In January 1967, 55 years ago this month, Dr. Martin Luther King Jr. took a very rare sabbatical at an isolated house in Jamaica far away from telephones and the constant pressures of his life as a civil rights leader to write what would become his last book, “Where Do We Go from Here: Chaos or Community?” He opened Chapter One in the middle of a joyous scene a year and a half earlier:
“On August 9, 1965, the President’s Room of the Capitol could scarcely hold the multitude of white and Negro leaders crowding it. President Lyndon Johnson’s high spirits were marked as he circulated among the many guests whom he had invited to witness an event he confidently felt to be historic, the signing of the 1965 Voting Rights Act. The legislation was designed to put the ballot effectively into Negro hands in the South after a century of denial by terror and evasion … In signing the measure, the President announced that ‘Today is a triumph for freedom as huge as any victory that’s ever been won on any battlefield … today we strike away the last major shackle of … fierce and ancient bonds.”
But, as Dr. King already knew, those shackles had not really been destroyed. He went on to describe how much of the promise of that historic day already seemed to have disappeared one year later. Riots had erupted in Northern and Western cities. Civil rights workers were murdered in the South. Groups who had been united in the fight for voting rights in Selma were bitterly divided over what should happen next.
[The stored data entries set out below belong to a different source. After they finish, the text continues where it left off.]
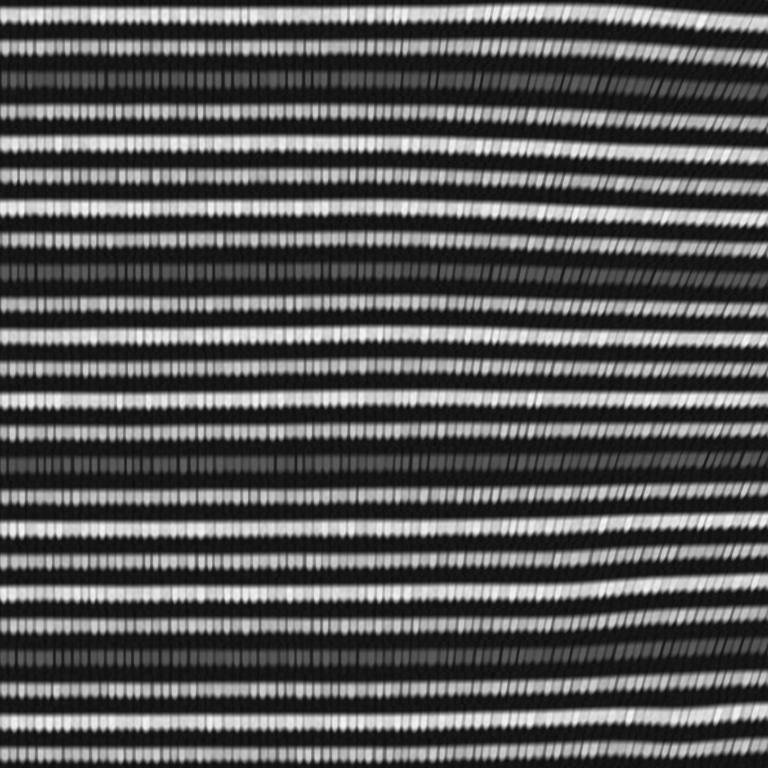
Give the GLSL for this texture, as a Shadertoy shader.

```glsl
// Ribbed knit cloth: soft pale and grey stripes on black, gently warped to the right.

const float ROWS = 23.9;          // stripes down the canvas
const float ROW_OFFSET = 0.03;    // vertical phase, in rows
const float RIBS = 86.0;          // knit ribs across the canvas
const float HALF_WIDTH = 0.215;   // stripe half width, in rows
const float EDGE_SOFT = 0.125;    // stripe edge blur, in rows
const float SCALLOP = 0.035;      // edge ripple per rib, in rows
const float WARP = 0.0165;        // bend of the cloth at the right edge
const float LEAN = 0.5;           // slant of the ribs at the right edge
const float GRAIN = 0.07;         // fibre noise strength
const float PI = 3.14159265;

const vec3 GROUND = vec3(0.088);
const vec3 WHITE_YARN = vec3(0.87);
const vec3 SILVER_YARN = vec3(0.755);
const vec3 CHARCOAL_YARN = vec3(0.34);

float hash(vec2 p) {
    vec3 q = fract(vec3(p.xyx) * 0.1031);
    q += dot(q, q.yzx + 33.33);
    return fract((q.x + q.y) * q.z);
}

vec2 gradientAt(vec2 cell) {
    float angle = 2.0 * PI * hash(cell);
    return vec2(cos(angle), sin(angle));
}

// Gradient noise, roughly -0.7 to 0.7
float noise(vec2 p) {
    vec2 i = floor(p), f = fract(p);
    vec2 u = f * f * f * (f * (f * 6.0 - 15.0) + 10.0);
    vec2 e = vec2(1.0, 0.0);
    float low = mix(dot(gradientAt(i), f), dot(gradientAt(i + e), f - e), u.x);
    float high = mix(dot(gradientAt(i + e.yx), f - e.yx),
                     dot(gradientAt(i + e.xx), f - e.xx), u.x);
    return mix(low, high, u.y);
}

float bump(vec2 p, vec2 center, vec2 size) {
    vec2 d = (p - center) / size;
    return exp(-dot(d, d));
}

// Downward displacement of the cloth; p.y runs from the top
float clothShift(vec2 p) {
    float pull = smoothstep(0.45, 1.08, p.x) * 1.05;
    float shift = WARP * pull * cos(PI * (p.y - 0.17) / 0.65);
    shift -= 0.010 * bump(p, vec2(0.76, 0.0), vec2(0.17, 0.09));
    shift -= 0.004 * bump(p, vec2(0.52, 0.48), vec2(0.20, 0.20));
    shift += 0.005 * bump(p, vec2(0.73, 0.79), vec2(0.10, 0.09));
    shift += 0.005 * bump(p, vec2(0.89, 0.95), vec2(0.06, 0.06));
    return shift + 0.0012 * noise(p * vec2(9.0, 14.0));
}

void mainImage(out vec4 fragColor, in vec2 fragCoord) {
    vec2 p = fragCoord / iResolution.xy;
    p.y = 1.0 - p.y;

    // Stripe coordinates
    float row = (p.y - clothShift(p)) * ROWS + ROW_OFFSET;
    float rowId = floor(row);
    float v = row - rowId - 0.5;

    // Rib coordinates, slanted and slightly irregular
    float lean = LEAN * smoothstep(0.35, 1.0, p.x) * (1.0 - 0.4 * p.y);
    float ribPos = (p.x + lean * v / ROWS) * RIBS;
    ribPos += 0.45 * noise(vec2(ribPos * 0.4, rowId * 3.7 + 0.5));
    float ribId = floor(ribPos);
    float u = ribPos - ribId - 0.5;
    float ribTone = hash(vec2(ribId + 7.0, rowId + 19.0));
    float seamId = floor(ribPos + 0.5);
    float seamTone = hash(vec2(seamId + 41.0, rowId + 83.0));
    float seam = 1.0 - smoothstep(0.04, 0.30, 0.5 - abs(u));

    // Six-row cycle: white, silver, charcoal, silver, white, silver
    float cycle = mod(rowId, 6.0);
    bool isCharcoal = cycle == 2.0;
    bool isSilver = mod(cycle, 2.0) == 1.0;
    vec3 yarn = isCharcoal ? CHARCOAL_YARN : isSilver ? SILVER_YARN : WHITE_YARN;
    float seamDepth = isCharcoal ? 0.55 : isSilver ? 0.36 : 0.17;

    // Rounded stitches ripple the stripe edges
    float ripple = SCALLOP * cos(2.0 * PI * u) + 0.04 * (ribTone - 0.5) * (1.0 - seam);
    float halfWidth = HALF_WIDTH + (isSilver ? -0.012 : 0.01);
    float stripe = 1.0 - smoothstep(-EDGE_SOFT, EDGE_SOFT, abs(v - 0.5 * ripple) - halfWidth - 0.5 * ripple);

    // Seams, stitch tone and fibre grain
    float fibre = noise(vec2(ribPos * 2.3, row * 6.0));
    float shade = 1.0 - seamDepth * seam * mix(0.3, 1.25, seamTone);
    shade *= 1.0 + 0.14 * (ribTone - 0.5) * (1.0 - seam) + GRAIN * fibre;
    vec3 ground = GROUND * (1.0 - 0.22 * seam + 0.35 * fibre);

    fragColor = vec4(clamp(mix(ground, yarn * shade, stripe), 0.0, 1.0), 1.0);
}
```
And in politics, Dr. King noted, “the white backlash had become an emotional electoral issue in California, Maryland and elsewhere. In several Southern states, men long regarded as political clowns had become governors or only narrowly missed election, their magic achieved with a ‘witches” brew of bigotry, prejudice, half-truths and whole lies.” He would surely recognize the parallels in our nation today.
Dr. King argued then that the Voting Rights Act had ended one phase of development in the civil rights revolution, the fight to treat Black Americans with “a degree of decency,” but had opened a new phase: the fight for equality. More than a half-century later we are still in that fight. And just as the battle for equality continues, the long struggle for voting rights is not over yet either.
As protections in the Voting Rights Act have been dismantled following the 2013 Supreme Court decision in Shelby County v. Holder, voter suppression efforts targeting Black, Brown, and young voters are once again on the rise. According to the Brennan Center for Justice, 19 states have enacted 34 new laws making it harder to vote in the wake of the 2020 election, “justifying these measures with falsehoods steeped in racism about election irregularities and breaches of election security.” We still need to “make good on the promise of the 15th Amendment — that no citizen be denied the right to vote based on race.”
This King holiday, let’s honor Dr. King not with words or statues but actions and policies to protect the fundamental right to vote. Urge your members of Congress to pass the John Lewis Voting Rights Advancement Act and the Freedom to Vote Act now. And if you are eligible to vote, recommit to exercising your right this year and every year, no matter what new Jim Crow obstacles others are trying to put in our way.
We must fight back against any and all efforts to suppress our votes and take every necessary step to cast a vote in every election, every race, every time. As King Center CEO Bernice King said, “This is critical, because as important as it is that voting rights legislation is passed — and I can’t overemphasize how important that is — it is equally important though that we mobilize people to vote and ensure that the masses are educated on how to leverage our votes toward creating a just, humane, equitable and peaceful nation and world.” She is urging others to “educate, advocate and activate.”
Through his words and his example, Dr. King reminded us to keep moving forward and taking action. He said: “Structures of evil do not crumble by passive waiting. If history teaches anything, it is that evil is recalcitrant and determined, and never voluntarily relinquishes its hold short of an almost fanatical resistance. Evil must be attacked by a counteracting persistence, by the day-to-day assault of the battering rams of justice.”
Let’s listen to his voice this King holiday and heed his daughter’s call to educate, advocate and activate!
Edelman is founder and president emerita of the Children’s Defense Fund.